> [TASK OBJECTIVE]
Only the number is wanted: how many lines of these entries contain the word "meeting"?

§ §

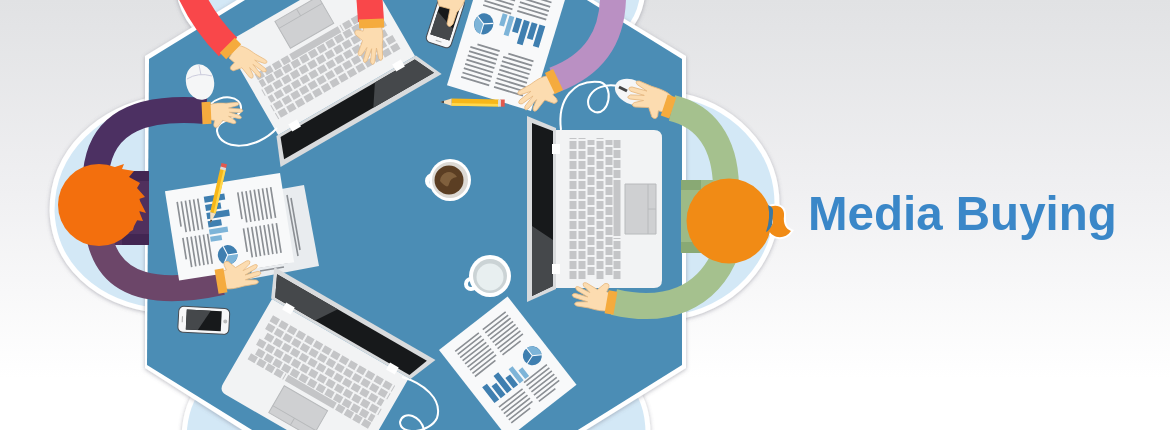
<!DOCTYPE html>
<html lang="en">
<head>
<meta charset="utf-8">
<title>Media Buying</title>
<style>
:root{--table:#4b8db5;--chair:#d3e8f6;--title:#3a87c8;--paper:#f8f9fa;--ink:#8b8f94;--key:#c4c5c7;--screen:#17191b;--chart:#3f7fb0;--chart-light:#7db4d8;--skin:#fcdcb0;--skin-line:#e7b981;--cuff:#f5ab3e;--plum:#4c3062;--mauve:#6c4669;--green:#a5c18e;--red:#f9474a;--lilac:#ba90c3;--hair-left:#f36f0d;--hair-right:#f18b15}
*{margin:0;box-sizing:border-box}
body{width:1170px;height:430px;overflow:hidden}
.banner{position:relative;width:1170px;height:430px;overflow:hidden;background:linear-gradient(#e1e2e4,#f0f0f2 45%,#fff 88%)}
.meeting{position:absolute;left:0;top:0;width:1170px;height:430px}
.banner h1{position:absolute;left:808px;top:186px;font:bold 47.5px/56px "Liberation Sans",Arial,sans-serif;color:var(--title);white-space:nowrap}
.table{fill:var(--table)}
.chair{fill:var(--chair);stroke:#fff;stroke-width:5}
.paper{fill:var(--paper)}
.text-lines{fill:none;stroke:var(--ink);stroke-width:1.6}
.keys{fill:none;stroke:var(--key);stroke-width:7;stroke-dasharray:8 2}
.chart{fill:var(--chart)}
.chart-light{fill:var(--chart-light)}
.screen{fill:var(--screen)}
.glare{fill:#45484b}
.arm{fill:none;stroke-width:26}
.cuff{fill:none;stroke:var(--cuff);stroke-width:9}
.hand{fill:var(--skin);stroke:var(--skin-line);stroke-width:.8;stroke-linejoin:round}
.cable{fill:none;stroke:#fff;stroke-width:2}
.white{fill:#fff}
</style>
</head>
<body>
<main class="banner">
<svg class="meeting" viewBox="0 0 1170 430" role="img" aria-label="Overhead view of colleagues working around a blue table">
<defs>
<filter id="soft-shadow" x="-10%" y="-10%" width="120%" height="120%"><feDropShadow dx="0" dy="1" stdDeviation="2" flood-color="#667" flood-opacity=".45"/></filter>
<g id="laptop">
<path fill="#d9dbdd" d="M-14-29H172L160 0H-1z"/>
<path class="screen" d="M-8-24H165L157-3H2z"/>
<path class="glare" d="M-8-24H62L48-3H2z"/>
<path fill="#f2f3f4" d="M0 0H158V98q0 8-8 8H8q-8 0-8-8z"/>
<path fill="#fff" d="M14-4h10v8H14zM134-4h10v8h-10z"/>
<path class="keys" d="M9 17H150M9 26H150M13 35H148M9 44H150M13 53H148"/>
<path class="keys" d="M9 61H50M110 61H150"/>
<path fill="none" stroke="#c4c5c7" stroke-width="7" d="M52 61H108"/>
<path fill="#cfd0d2" stroke="#b8babc" d="M54 69H104V100H54z"/>
<path stroke="#b8babc" d="M54 92H104M79 92V100"/>
</g>
<g id="report">
<path class="paper" d="M0 0H87V112H0z"/>
<path class="text-lines" d="M12 11H42M12 15H42M12 19H42M12 23H42M12 27H42M12 31H42M12 35H42M12 39H42M12 43H38M47 11H76M47 15H76M47 19H76M47 23H76M47 27H76M47 31H76M47 35H76M47 39H76M47 43H70"/>
<path class="chart" d="M11 56h6v20h-6zM19 61h6v15h-6zM27 54h6v22h-6zM35 63h6v13h-6z"/>
<path class="chart-light" d="M43 58h5v18h-5zM50 65h5v11h-5z"/>
<circle class="chart" cx="70" cy="62" r="9.5"/>
<path class="chart-light" d="M70 62V52.500a9.500 9.500 0 0 1 8 14z"/>
<path stroke="#fff" d="M70 52V62L78 67M70 62L61 65" fill="none"/>
<path class="text-lines" d="M12 82H42M12 86H42M12 90H42M12 94H42M12 98H42M12 102H36M47 78H76M47 82H76M47 86H76M47 90H76M47 94H76M47 98H76M47 102H68"/>
</g>
<g id="phone">
<rect width="51" height="26" rx="5" fill="#f7f7f8" stroke="#454b52"/>
<path class="screen" d="M8 3H43V23H8z"/><path class="glare" d="M8 3H32L20 23H8z"/>
<circle cx="47" cy="13" r="2" fill="#bbb"/><path stroke="#aaa" d="M4 10v6"/>
</g>
<g id="pencil">
<path fill="#f7b719" d="M0-4H50V4H0z"/><path fill="#ffd84d" d="M0-4H50V-1H0z"/>
<path fill="#f5dfbd" d="M50-4L62 0L50 4z"/><path fill="#333" d="M58-1.300L62 0L58 1.300z"/>
<path fill="#e2584d" d="M-6-4H-1V4H-6z"/><path fill="#ddd" d="M-2-4H1V4H-2z"/>
</g>
<g id="hand" class="hand">
<path d="M0-9C8-13 16-12 22-12L35-13q5 1 1 4L25-6L40-5q5 2 0 4.500L26-1L39 3q4 4-1 4L25 4L33 9q3 4-2 4L18 9L12 17q-5 2-5-3L8 9L0 8z"/>
</g>
</defs>

<g id="chairs" filter="url(#soft-shadow)">
<path class="chair" d="M178-12C182 18 200 38 226 50L300-12zM643-12C642 16 630 34 606 44L540-12z"/>
<path class="chair" d="M160 98C100 108 52 150 52 211C54 264 95 304 160 311z"/>
<path class="chair" d="M672 94C732 102 777 148 777 204C778 262 732 312 670 318z"/>
<path class="chair" d="M184 440C184 416 190 398 203 383L270 440zM648 440C649 414 643 394 628 380L560 440z"/>
</g>
<path id="table-edge" class="white" filter="url(#soft-shadow)" d="M145 56L250-8H580L686 56V368L570 440H258L145 368z"/>
<path class="table" d="M149 59L258-8H574L682 59V365L565 438H265L147 365z"/>

<g id="left-colleague">
<path fill="#50305d" d="M104 171H149V245H104z"/><path fill="#422652" d="M122 171h27v10h-27zM122 234h27v11h-27z"/>
<path class="arm" stroke="var(--plum)" d="M96 172C102 118 148 106 206 111"/>
<path class="arm" stroke="var(--mauve)" d="M100 240C112 288 158 296 222 282"/>
<path fill="var(--hair-left)" d="M112 168L124 164L122 169L134 171L129 177L140 183L137 188L145 197L139 199L146 213L139 211L143 221L135 220L133 230L110 242z"/>
<circle cx="99" cy="205" r="41" fill="var(--hair-left)"/>
</g>

<g id="desk-papers">
<path fill="#e9ecef" d="M270 191L304 185L319 266L250 279z"/>
<path class="text-lines" d="M287 195L298 256M291 198L300 250M259 267L290 262M260 271L284 267"/>
<use href="#report" transform="translate(280 173) rotate(81) scale(1.04)"/>
<use href="#report" transform="translate(531 111) rotate(197) scale(1.01 1.12)"/>
<use href="#report" transform="translate(439 350) rotate(-38)"/>
</g>

<g id="laptops">
<use href="#laptop" transform="translate(415 56) rotate(150)"/>
<use href="#laptop" transform="translate(556 288) rotate(-90)"/>
<use href="#laptop" transform="translate(272 299) rotate(30)"/>
</g>

<g id="mice-and-cables">
<path class="cable" d="M211 104C220 94 242 95 241 109C239 121 217 118 217 131C220 151 256 151 277 128"/>
<path class="cable" d="M561 130C557 99 574 79 600 82C615 86 609 116 595 112C580 106 590 81 618 86"/>
<path class="cable" d="M402 377C423 383 443 399 437 418C430 433 400 436 400 422C403 410 422 414 425 434"/>
<ellipse cx="200" cy="82" rx="14" ry="18" transform="rotate(-12 200 82)" fill="#f5f6f7"/>
<path fill="none" stroke="#ccd" d="M187 79Q198 72 212 76M199 65L201 75"/>
<ellipse cx="632" cy="92" rx="18" ry="12" transform="rotate(25 632 92)" fill="#f5f6f7"/>
<path stroke="#444" stroke-width="3" d="M619 87L627 91"/>
</g>

<g id="cups">
<circle cx="433" cy="181" r="6" fill="none" stroke="#fff" stroke-width="4"/>
<circle cx="450" cy="180" r="21" class="white"/><circle cx="450" cy="180" r="18" fill="#dcd9d4"/><circle cx="449" cy="180" r="14.5" fill="#5b3e23"/><path d="M440 181a9 9 0 0 1 17-4q-7 1-8 7t-9-3" fill="#80603d"/>
<circle cx="471" cy="284" r="5" fill="none" stroke="#fff" stroke-width="4"/>
<circle cx="490" cy="276" r="21" class="white"/><circle cx="490" cy="276" r="17" fill="#cbd3d5"/><circle cx="490" cy="277" r="13.500" fill="#e8eff0"/>
</g>

<g id="phones-and-pencils">
<use href="#phone" transform="translate(179 306) rotate(3)"/>
<use href="#phone" transform="translate(425 41) rotate(-72)"/>
<use href="#pencil" transform="translate(499 103) rotate(181) scale(.95 .9)"/>
<use href="#pencil" transform="translate(223 169) rotate(103) scale(.9 .7)"/>
</g>

<g id="left-hands">
<use href="#hand" transform="translate(208 113) scale(.82)"/>
<use href="#hand" transform="translate(221 280) rotate(-14) scale(.95 -.95)"/>
<path class="cuff" d="M206 102L207 124M219 269L223 293"/>
</g>

<g id="top-colleagues">
<use href="#hand" transform="translate(233 52) rotate(34) scale(.9)"/>
<use href="#hand" transform="translate(372 24) rotate(93) scale(.95)"/>
<path class="arm" stroke="var(--red)" d="M188-12Q203 22 228 47"/>
<path class="arm" stroke="var(--red)" d="M369-8L371 21"/>
<path class="cuff" d="M223 56L238 41M359 24L384 23"/>
<path class="hand" d="M437-3L466-3Q462 8 457 12L453 24q-4 5-6 0L450 9L439 6z"/>
<use href="#hand" transform="translate(554 83) rotate(146) scale(.95 -1)"/>
<path class="arm" stroke="var(--lilac)" d="M613-8C614 36 594 65 554 80"/>
<path class="cuff" d="M549 71L559 92"/>
</g>

<g id="right-colleague">
<path fill="#9dba86" d="M681 180H720V253H681z"/><path fill="#89a974" d="M681 180h20v10h-20zM681 242h20v11h-20z"/>
<use href="#hand" transform="translate(669 105) rotate(199) scale(1.02 -1)"/>
<use href="#hand" transform="translate(612 302) rotate(194) scale(.95)"/>
<path class="arm" stroke="var(--green)" d="M672 108C705 116 725 142 726 186"/>
<path class="arm" stroke="var(--green)" d="M614 302C664 314 708 300 727 250"/>
<path class="cuff" d="M672 96L665 117M613 291L609 314"/>
<path fill="var(--hair-right)" stroke="#fff" stroke-width="4" paint-order="stroke" d="M767 208C777 203 785 207 784 216C783 224 786 229 791 231C785 240 772 239 768 229C775 225 774 217 767 215z"/>
<circle cx="729" cy="221" r="42.500" fill="var(--hair-right)"/>
<path fill="#3b78a2" d="M768 205q6 2 5 8l-1 12q-3 6-6 7q5-14 2-27"/>
</g>
</svg>
<h1>Media Buying</h1>
</main>
</body>
</html>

§ §

> [SOLUTION TO THIS EXERCISE]
2